Activity —
Reproduce the records without their pictures, keeping every word as it is.

(Stored data entries)
_ _ _

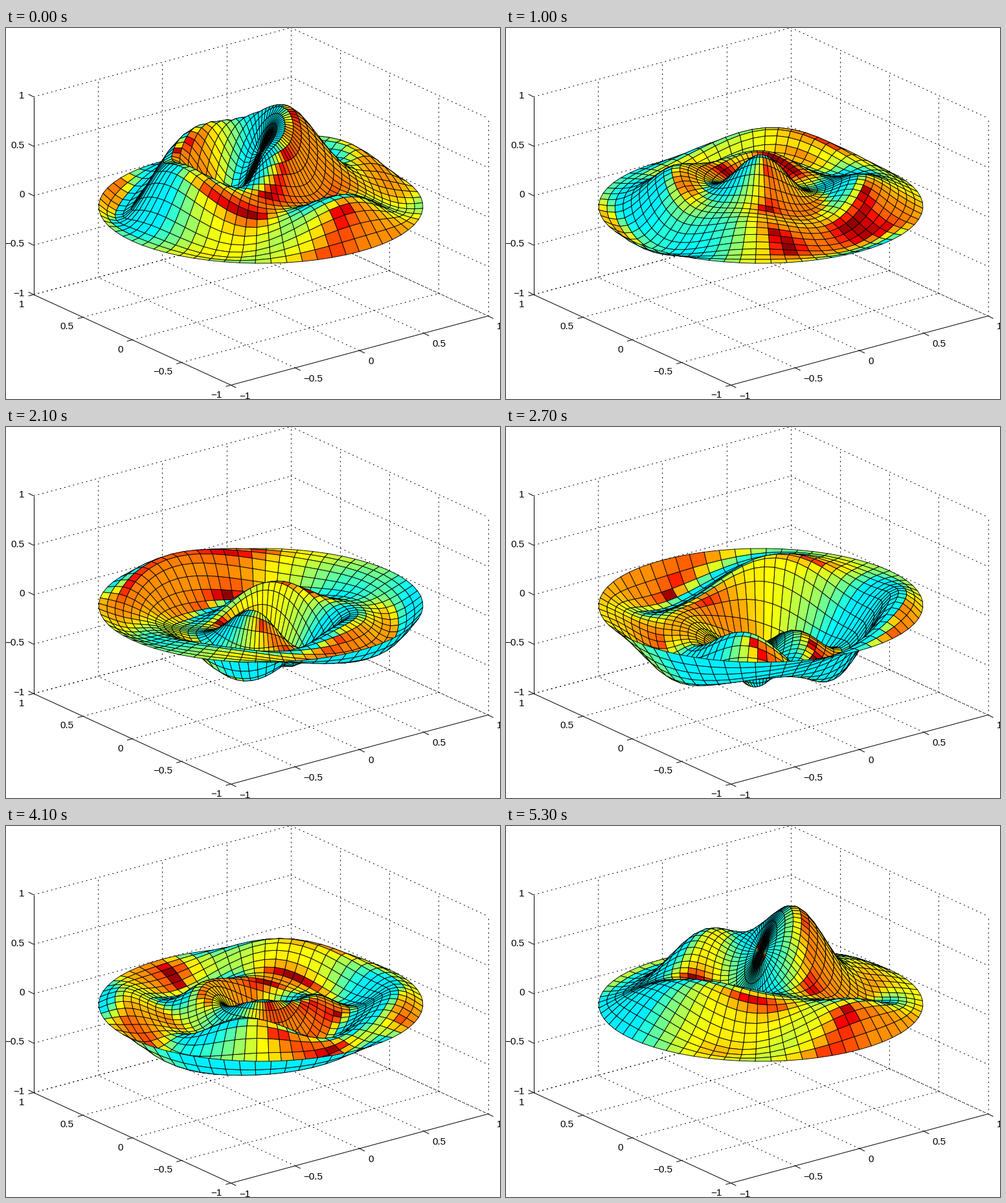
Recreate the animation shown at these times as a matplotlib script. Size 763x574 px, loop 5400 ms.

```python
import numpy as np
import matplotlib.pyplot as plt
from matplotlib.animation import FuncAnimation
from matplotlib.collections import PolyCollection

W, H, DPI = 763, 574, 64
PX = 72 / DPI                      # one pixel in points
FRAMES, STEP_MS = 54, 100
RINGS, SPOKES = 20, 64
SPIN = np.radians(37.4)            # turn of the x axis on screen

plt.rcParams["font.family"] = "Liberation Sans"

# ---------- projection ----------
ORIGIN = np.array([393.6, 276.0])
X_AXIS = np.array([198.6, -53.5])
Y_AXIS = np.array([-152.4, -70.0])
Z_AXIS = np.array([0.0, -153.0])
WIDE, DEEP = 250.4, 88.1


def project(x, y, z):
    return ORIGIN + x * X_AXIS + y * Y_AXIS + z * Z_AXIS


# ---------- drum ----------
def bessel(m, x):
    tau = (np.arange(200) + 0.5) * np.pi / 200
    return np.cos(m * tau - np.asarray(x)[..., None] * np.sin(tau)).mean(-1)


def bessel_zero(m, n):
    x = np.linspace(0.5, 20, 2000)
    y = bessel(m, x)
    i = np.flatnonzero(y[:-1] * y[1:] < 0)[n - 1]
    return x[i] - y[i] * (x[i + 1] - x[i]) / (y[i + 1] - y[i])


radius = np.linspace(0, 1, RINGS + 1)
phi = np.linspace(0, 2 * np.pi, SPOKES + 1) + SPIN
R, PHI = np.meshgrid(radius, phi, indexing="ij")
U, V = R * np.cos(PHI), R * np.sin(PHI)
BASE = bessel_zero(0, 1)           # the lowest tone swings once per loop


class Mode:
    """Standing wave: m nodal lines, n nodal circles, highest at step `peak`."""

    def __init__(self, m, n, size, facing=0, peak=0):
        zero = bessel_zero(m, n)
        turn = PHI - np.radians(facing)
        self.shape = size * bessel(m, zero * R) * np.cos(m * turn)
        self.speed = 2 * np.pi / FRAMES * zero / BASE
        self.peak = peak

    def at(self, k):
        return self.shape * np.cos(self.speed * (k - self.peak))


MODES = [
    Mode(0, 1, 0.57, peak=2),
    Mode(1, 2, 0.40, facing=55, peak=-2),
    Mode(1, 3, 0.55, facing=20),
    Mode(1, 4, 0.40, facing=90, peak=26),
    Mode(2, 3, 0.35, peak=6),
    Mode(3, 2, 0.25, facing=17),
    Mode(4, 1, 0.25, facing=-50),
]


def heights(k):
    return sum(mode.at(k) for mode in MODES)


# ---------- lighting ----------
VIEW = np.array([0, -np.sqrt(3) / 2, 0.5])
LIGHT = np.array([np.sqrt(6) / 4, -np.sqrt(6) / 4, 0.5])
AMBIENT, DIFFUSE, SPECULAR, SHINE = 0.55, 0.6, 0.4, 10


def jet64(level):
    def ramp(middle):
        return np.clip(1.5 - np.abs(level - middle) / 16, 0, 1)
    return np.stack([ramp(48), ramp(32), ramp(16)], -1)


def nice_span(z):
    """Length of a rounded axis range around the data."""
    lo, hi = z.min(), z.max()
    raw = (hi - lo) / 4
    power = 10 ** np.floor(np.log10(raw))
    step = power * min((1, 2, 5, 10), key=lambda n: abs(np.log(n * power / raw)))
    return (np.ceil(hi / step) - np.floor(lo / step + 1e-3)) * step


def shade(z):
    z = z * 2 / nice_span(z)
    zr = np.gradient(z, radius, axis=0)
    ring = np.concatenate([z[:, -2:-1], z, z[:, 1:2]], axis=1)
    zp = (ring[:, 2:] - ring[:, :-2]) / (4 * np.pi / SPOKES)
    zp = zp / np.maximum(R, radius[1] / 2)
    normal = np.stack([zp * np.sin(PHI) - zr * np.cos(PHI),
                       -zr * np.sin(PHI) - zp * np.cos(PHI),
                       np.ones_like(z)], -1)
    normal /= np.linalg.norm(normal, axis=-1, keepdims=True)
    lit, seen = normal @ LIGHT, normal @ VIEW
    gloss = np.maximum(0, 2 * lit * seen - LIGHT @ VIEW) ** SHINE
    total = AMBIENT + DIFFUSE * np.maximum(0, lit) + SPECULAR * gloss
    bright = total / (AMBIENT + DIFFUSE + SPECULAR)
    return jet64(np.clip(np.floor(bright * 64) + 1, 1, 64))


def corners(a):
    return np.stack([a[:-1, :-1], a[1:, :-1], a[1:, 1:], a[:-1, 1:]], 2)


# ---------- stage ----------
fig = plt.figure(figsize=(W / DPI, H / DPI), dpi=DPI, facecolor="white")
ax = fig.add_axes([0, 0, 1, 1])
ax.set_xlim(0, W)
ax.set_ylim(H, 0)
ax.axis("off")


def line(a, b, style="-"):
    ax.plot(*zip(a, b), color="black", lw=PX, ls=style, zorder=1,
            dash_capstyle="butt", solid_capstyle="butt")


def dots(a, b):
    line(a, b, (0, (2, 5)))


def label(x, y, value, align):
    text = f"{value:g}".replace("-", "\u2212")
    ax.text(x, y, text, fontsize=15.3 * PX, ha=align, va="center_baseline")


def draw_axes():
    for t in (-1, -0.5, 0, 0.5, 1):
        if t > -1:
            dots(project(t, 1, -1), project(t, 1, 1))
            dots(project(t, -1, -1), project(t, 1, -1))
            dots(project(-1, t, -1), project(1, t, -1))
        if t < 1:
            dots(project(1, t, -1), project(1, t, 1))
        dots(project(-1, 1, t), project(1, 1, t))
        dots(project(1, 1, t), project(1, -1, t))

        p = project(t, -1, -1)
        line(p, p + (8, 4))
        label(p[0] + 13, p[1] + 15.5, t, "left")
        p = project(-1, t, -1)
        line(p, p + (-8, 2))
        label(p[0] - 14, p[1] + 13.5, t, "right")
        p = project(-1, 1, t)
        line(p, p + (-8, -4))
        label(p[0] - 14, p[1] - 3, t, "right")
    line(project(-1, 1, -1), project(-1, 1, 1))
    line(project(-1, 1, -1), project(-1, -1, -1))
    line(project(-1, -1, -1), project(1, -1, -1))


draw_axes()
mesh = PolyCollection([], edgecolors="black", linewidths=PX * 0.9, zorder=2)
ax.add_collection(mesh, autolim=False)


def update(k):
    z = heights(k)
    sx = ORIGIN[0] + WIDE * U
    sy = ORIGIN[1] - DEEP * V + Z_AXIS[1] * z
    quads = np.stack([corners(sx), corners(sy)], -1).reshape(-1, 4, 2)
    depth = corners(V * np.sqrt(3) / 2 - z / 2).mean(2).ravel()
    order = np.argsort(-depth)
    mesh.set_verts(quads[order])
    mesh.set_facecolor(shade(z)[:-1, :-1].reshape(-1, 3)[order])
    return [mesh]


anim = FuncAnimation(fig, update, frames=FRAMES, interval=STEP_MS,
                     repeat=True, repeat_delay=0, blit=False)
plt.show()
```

_ _ _

Finished task —
Recreate the animation shown at these times as a matplotlib script. Size 763x574 px, loop 5400 ms.

```python
import numpy as np
import matplotlib.pyplot as plt
from matplotlib.animation import FuncAnimation
from matplotlib.collections import PolyCollection

W, H, DPI = 763, 574, 64
PX = 72 / DPI                      # one pixel in points
FRAMES, STEP_MS = 54, 100
RINGS, SPOKES = 20, 64
SPIN = np.radians(37.4)            # turn of the x axis on screen

plt.rcParams["font.family"] = "Liberation Sans"

# ---------- projection ----------
ORIGIN = np.array([393.6, 276.0])
X_AXIS = np.array([198.6, -53.5])
Y_AXIS = np.array([-152.4, -70.0])
Z_AXIS = np.array([0.0, -153.0])
WIDE, DEEP = 250.4, 88.1


def project(x, y, z):
    return ORIGIN + x * X_AXIS + y * Y_AXIS + z * Z_AXIS


# ---------- drum ----------
def bessel(m, x):
    tau = (np.arange(200) + 0.5) * np.pi / 200
    return np.cos(m * tau - np.asarray(x)[..., None] * np.sin(tau)).mean(-1)


def bessel_zero(m, n):
    x = np.linspace(0.5, 20, 2000)
    y = bessel(m, x)
    i = np.flatnonzero(y[:-1] * y[1:] < 0)[n - 1]
    return x[i] - y[i] * (x[i + 1] - x[i]) / (y[i + 1] - y[i])


radius = np.linspace(0, 1, RINGS + 1)
phi = np.linspace(0, 2 * np.pi, SPOKES + 1) + SPIN
R, PHI = np.meshgrid(radius, phi, indexing="ij")
U, V = R * np.cos(PHI), R * np.sin(PHI)
BASE = bessel_zero(0, 1)           # the lowest tone swings once per loop


class Mode:
    """Standing wave: m nodal lines, n nodal circles, highest at step `peak`."""

    def __init__(self, m, n, size, facing=0, peak=0):
        zero = bessel_zero(m, n)
        turn = PHI - np.radians(facing)
        self.shape = size * bessel(m, zero * R) * np.cos(m * turn)
        self.speed = 2 * np.pi / FRAMES * zero / BASE
        self.peak = peak

    def at(self, k):
        return self.shape * np.cos(self.speed * (k - self.peak))


MODES = [
    Mode(0, 1, 0.57, peak=2),
    Mode(1, 2, 0.40, facing=55, peak=-2),
    Mode(1, 3, 0.55, facing=20),
    Mode(1, 4, 0.40, facing=90, peak=26),
    Mode(2, 3, 0.35, peak=6),
    Mode(3, 2, 0.25, facing=17),
    Mode(4, 1, 0.25, facing=-50),
]


def heights(k):
    return sum(mode.at(k) for mode in MODES)


# ---------- lighting ----------
VIEW = np.array([0, -np.sqrt(3) / 2, 0.5])
LIGHT = np.array([np.sqrt(6) / 4, -np.sqrt(6) / 4, 0.5])
AMBIENT, DIFFUSE, SPECULAR, SHINE = 0.55, 0.6, 0.4, 10


def jet64(level):
    def ramp(middle):
        return np.clip(1.5 - np.abs(level - middle) / 16, 0, 1)
    return np.stack([ramp(48), ramp(32), ramp(16)], -1)


def nice_span(z):
    """Length of a rounded axis range around the data."""
    lo, hi = z.min(), z.max()
    raw = (hi - lo) / 4
    power = 10 ** np.floor(np.log10(raw))
    step = power * min((1, 2, 5, 10), key=lambda n: abs(np.log(n * power / raw)))
    return (np.ceil(hi / step) - np.floor(lo / step + 1e-3)) * step


def shade(z):
    z = z * 2 / nice_span(z)
    zr = np.gradient(z, radius, axis=0)
    ring = np.concatenate([z[:, -2:-1], z, z[:, 1:2]], axis=1)
    zp = (ring[:, 2:] - ring[:, :-2]) / (4 * np.pi / SPOKES)
    zp = zp / np.maximum(R, radius[1] / 2)
    normal = np.stack([zp * np.sin(PHI) - zr * np.cos(PHI),
                       -zr * np.sin(PHI) - zp * np.cos(PHI),
                       np.ones_like(z)], -1)
    normal /= np.linalg.norm(normal, axis=-1, keepdims=True)
    lit, seen = normal @ LIGHT, normal @ VIEW
    gloss = np.maximum(0, 2 * lit * seen - LIGHT @ VIEW) ** SHINE
    total = AMBIENT + DIFFUSE * np.maximum(0, lit) + SPECULAR * gloss
    bright = total / (AMBIENT + DIFFUSE + SPECULAR)
    return jet64(np.clip(np.floor(bright * 64) + 1, 1, 64))


def corners(a):
    return np.stack([a[:-1, :-1], a[1:, :-1], a[1:, 1:], a[:-1, 1:]], 2)


# ---------- stage ----------
fig = plt.figure(figsize=(W / DPI, H / DPI), dpi=DPI, facecolor="white")
ax = fig.add_axes([0, 0, 1, 1])
ax.set_xlim(0, W)
ax.set_ylim(H, 0)
ax.axis("off")


def line(a, b, style="-"):
    ax.plot(*zip(a, b), color="black", lw=PX, ls=style, zorder=1,
            dash_capstyle="butt", solid_capstyle="butt")


def dots(a, b):
    line(a, b, (0, (2, 5)))


def label(x, y, value, align):
    text = f"{value:g}".replace("-", "\u2212")
    ax.text(x, y, text, fontsize=15.3 * PX, ha=align, va="center_baseline")


def draw_axes():
    for t in (-1, -0.5, 0, 0.5, 1):
        if t > -1:
            dots(project(t, 1, -1), project(t, 1, 1))
            dots(project(t, -1, -1), project(t, 1, -1))
            dots(project(-1, t, -1), project(1, t, -1))
        if t < 1:
            dots(project(1, t, -1), project(1, t, 1))
        dots(project(-1, 1, t), project(1, 1, t))
        dots(project(1, 1, t), project(1, -1, t))

        p = project(t, -1, -1)
        line(p, p + (8, 4))
        label(p[0] + 13, p[1] + 15.5, t, "left")
        p = project(-1, t, -1)
        line(p, p + (-8, 2))
        label(p[0] - 14, p[1] + 13.5, t, "right")
        p = project(-1, 1, t)
        line(p, p + (-8, -4))
        label(p[0] - 14, p[1] - 3, t, "right")
    line(project(-1, 1, -1), project(-1, 1, 1))
    line(project(-1, 1, -1), project(-1, -1, -1))
    line(project(-1, -1, -1), project(1, -1, -1))


draw_axes()
mesh = PolyCollection([], edgecolors="black", linewidths=PX * 0.9, zorder=2)
ax.add_collection(mesh, autolim=False)


def update(k):
    z = heights(k)
    sx = ORIGIN[0] + WIDE * U
    sy = ORIGIN[1] - DEEP * V + Z_AXIS[1] * z
    quads = np.stack([corners(sx), corners(sy)], -1).reshape(-1, 4, 2)
    depth = corners(V * np.sqrt(3) / 2 - z / 2).mean(2).ravel()
    order = np.argsort(-depth)
    mesh.set_verts(quads[order])
    mesh.set_facecolor(shade(z)[:-1, :-1].reshape(-1, 3)[order])
    return [mesh]


anim = FuncAnimation(fig, update, frames=FRAMES, interval=STEP_MS,
                     repeat=True, repeat_delay=0, blit=False)
plt.show()
```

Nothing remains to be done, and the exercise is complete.